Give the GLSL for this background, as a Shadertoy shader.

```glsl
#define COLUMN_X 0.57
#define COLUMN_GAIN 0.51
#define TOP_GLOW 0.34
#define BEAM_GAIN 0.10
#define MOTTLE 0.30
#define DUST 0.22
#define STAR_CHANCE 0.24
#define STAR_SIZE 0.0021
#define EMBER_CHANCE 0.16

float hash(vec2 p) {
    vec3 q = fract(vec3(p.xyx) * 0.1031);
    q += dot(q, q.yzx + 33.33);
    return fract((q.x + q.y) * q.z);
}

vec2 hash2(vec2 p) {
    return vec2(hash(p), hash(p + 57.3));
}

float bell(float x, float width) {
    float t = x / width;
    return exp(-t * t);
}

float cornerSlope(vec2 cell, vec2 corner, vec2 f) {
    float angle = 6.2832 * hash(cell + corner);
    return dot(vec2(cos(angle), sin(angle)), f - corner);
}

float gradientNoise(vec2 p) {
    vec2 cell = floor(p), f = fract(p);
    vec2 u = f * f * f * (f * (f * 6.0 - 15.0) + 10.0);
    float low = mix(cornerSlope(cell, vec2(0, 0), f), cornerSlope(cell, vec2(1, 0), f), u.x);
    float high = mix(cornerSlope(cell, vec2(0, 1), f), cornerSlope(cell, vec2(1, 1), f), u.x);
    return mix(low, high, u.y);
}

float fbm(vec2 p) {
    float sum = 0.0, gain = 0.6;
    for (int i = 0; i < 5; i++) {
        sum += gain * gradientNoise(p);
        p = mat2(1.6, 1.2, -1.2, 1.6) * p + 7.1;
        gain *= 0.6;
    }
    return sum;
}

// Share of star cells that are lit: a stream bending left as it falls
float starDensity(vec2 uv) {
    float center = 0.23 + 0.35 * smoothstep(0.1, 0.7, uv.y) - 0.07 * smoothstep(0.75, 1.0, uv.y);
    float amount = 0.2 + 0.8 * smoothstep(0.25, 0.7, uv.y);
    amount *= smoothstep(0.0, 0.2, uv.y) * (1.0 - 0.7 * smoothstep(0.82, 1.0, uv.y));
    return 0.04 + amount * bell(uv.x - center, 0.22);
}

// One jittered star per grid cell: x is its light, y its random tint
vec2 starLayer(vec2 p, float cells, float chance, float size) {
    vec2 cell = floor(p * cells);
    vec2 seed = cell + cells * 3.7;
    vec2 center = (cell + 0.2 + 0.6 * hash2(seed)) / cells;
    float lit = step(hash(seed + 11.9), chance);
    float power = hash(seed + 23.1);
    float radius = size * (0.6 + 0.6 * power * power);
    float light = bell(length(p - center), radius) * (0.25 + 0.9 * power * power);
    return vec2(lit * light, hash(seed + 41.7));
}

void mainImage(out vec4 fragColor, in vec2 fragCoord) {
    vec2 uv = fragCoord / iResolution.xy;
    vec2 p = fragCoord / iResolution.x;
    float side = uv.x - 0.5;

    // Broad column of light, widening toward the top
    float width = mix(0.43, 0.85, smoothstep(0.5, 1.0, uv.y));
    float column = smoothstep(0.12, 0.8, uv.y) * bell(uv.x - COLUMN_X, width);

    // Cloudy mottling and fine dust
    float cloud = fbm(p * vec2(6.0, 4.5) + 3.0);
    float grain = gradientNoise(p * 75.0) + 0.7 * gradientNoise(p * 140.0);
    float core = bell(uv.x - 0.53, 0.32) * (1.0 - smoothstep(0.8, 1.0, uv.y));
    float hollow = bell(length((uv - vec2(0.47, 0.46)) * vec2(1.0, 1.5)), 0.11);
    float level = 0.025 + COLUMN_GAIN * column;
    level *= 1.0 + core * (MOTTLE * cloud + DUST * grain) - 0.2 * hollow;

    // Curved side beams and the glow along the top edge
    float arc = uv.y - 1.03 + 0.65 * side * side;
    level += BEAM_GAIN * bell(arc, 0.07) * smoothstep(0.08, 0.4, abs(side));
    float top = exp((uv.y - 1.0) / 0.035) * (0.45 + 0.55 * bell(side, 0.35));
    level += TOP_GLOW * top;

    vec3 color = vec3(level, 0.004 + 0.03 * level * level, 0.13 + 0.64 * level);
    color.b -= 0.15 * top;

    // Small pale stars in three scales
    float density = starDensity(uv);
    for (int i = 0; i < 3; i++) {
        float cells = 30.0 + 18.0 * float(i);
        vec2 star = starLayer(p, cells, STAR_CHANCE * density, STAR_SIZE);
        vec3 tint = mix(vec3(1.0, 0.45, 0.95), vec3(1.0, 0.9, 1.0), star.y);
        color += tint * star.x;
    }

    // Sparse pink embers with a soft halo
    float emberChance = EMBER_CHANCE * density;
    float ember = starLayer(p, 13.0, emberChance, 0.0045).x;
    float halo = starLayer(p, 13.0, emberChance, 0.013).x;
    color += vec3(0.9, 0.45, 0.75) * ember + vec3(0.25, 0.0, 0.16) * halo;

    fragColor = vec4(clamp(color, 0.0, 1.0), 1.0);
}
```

◇ ◇ ◇ ◇ ◇ ◇ ◇

[Your objective] Find each line in the data above with the word "angle", then copy it.

[Finished task]
    float angle = 6.2832 * hash(cell + corner);
    return dot(vec2(cos(angle), sin(angle)), f - corner);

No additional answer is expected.